• **The task**
Return all lines in the data where the string "links" can be found.

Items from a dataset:
****************************************

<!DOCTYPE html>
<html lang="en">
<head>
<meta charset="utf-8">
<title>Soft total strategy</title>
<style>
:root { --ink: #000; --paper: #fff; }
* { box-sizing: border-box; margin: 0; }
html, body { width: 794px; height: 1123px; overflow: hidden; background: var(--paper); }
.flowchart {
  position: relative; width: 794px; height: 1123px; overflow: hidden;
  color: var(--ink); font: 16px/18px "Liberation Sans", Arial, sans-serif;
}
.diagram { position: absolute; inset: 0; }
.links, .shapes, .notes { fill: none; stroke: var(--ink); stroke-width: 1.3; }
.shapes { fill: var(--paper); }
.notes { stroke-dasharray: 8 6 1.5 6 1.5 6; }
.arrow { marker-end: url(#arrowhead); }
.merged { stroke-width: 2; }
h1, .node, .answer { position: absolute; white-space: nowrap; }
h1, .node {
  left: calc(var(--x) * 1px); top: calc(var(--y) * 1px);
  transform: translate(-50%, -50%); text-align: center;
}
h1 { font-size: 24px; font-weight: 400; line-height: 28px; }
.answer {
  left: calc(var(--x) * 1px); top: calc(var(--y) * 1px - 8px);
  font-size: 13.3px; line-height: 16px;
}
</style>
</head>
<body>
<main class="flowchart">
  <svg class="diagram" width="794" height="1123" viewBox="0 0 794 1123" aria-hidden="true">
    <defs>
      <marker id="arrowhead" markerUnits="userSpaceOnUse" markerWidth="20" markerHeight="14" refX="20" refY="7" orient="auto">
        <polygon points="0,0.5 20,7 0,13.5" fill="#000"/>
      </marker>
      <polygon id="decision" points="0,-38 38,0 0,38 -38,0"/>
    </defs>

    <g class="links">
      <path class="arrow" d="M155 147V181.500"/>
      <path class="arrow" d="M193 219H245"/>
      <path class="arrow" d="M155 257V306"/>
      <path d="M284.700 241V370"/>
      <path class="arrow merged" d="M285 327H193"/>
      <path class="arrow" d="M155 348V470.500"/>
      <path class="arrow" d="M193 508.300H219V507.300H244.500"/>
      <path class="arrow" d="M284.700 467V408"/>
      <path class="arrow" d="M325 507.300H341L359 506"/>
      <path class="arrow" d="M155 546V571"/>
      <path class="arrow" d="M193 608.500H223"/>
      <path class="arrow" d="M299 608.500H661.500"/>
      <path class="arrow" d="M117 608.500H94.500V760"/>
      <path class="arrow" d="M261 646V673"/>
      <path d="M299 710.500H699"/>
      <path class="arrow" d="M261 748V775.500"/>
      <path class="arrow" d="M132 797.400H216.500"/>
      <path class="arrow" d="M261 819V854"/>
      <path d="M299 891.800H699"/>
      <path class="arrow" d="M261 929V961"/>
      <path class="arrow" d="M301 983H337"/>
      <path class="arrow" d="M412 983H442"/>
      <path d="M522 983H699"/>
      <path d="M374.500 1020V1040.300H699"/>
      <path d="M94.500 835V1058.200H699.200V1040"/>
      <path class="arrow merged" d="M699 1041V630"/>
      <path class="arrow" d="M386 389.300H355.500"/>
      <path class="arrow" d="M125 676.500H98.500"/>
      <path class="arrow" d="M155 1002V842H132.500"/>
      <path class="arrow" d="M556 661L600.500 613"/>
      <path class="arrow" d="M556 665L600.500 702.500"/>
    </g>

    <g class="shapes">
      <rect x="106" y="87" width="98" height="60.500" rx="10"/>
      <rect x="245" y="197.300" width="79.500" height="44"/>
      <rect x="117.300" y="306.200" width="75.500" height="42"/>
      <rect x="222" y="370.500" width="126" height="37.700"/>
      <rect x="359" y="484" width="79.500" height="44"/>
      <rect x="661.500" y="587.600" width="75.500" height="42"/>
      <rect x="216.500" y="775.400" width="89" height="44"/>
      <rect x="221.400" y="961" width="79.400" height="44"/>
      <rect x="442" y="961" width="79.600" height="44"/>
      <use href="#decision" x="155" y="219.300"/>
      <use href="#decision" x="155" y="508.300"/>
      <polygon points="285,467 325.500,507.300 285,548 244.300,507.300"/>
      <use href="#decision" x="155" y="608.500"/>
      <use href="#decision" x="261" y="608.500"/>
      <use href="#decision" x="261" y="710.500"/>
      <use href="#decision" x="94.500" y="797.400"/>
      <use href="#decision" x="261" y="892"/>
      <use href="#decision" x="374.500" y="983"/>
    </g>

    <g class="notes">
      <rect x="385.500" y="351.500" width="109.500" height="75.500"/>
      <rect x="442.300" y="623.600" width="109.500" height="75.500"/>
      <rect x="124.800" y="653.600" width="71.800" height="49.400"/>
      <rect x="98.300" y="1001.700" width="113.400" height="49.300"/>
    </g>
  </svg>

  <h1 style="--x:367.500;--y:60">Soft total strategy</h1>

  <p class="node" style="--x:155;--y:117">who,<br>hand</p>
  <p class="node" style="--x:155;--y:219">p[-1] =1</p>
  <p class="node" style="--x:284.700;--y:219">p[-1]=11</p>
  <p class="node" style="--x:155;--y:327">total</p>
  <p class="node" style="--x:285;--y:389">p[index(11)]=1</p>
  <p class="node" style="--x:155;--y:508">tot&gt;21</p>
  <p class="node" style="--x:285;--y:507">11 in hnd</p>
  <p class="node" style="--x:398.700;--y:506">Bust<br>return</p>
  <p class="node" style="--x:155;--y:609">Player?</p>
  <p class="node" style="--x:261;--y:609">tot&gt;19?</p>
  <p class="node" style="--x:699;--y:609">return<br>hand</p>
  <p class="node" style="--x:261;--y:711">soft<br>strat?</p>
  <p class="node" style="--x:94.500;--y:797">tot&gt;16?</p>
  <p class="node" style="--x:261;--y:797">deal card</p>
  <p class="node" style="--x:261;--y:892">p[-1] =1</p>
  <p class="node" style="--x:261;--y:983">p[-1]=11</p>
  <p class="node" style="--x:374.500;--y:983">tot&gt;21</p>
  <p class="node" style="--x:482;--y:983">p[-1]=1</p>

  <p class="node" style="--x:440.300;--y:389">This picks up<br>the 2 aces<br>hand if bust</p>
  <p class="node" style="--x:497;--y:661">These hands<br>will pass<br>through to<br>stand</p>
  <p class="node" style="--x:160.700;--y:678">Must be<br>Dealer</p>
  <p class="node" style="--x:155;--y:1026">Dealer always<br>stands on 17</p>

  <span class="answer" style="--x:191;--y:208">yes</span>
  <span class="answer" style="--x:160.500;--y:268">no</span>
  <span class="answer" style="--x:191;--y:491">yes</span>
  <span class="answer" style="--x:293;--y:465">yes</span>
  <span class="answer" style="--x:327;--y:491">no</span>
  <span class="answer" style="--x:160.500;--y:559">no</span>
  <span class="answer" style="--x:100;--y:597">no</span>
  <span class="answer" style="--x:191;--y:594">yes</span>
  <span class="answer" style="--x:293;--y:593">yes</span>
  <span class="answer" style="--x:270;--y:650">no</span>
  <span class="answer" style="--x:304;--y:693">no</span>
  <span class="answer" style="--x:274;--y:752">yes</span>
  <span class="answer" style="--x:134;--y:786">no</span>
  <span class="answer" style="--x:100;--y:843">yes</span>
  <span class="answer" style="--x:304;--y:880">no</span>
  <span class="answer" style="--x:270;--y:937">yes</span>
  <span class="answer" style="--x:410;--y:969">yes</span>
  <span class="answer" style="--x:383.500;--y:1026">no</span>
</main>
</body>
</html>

****************************************

• **Answer space**
.links, .shapes, .notes { fill: none; stroke: var(--ink); stroke-width: 1.3; }
    <g class="links">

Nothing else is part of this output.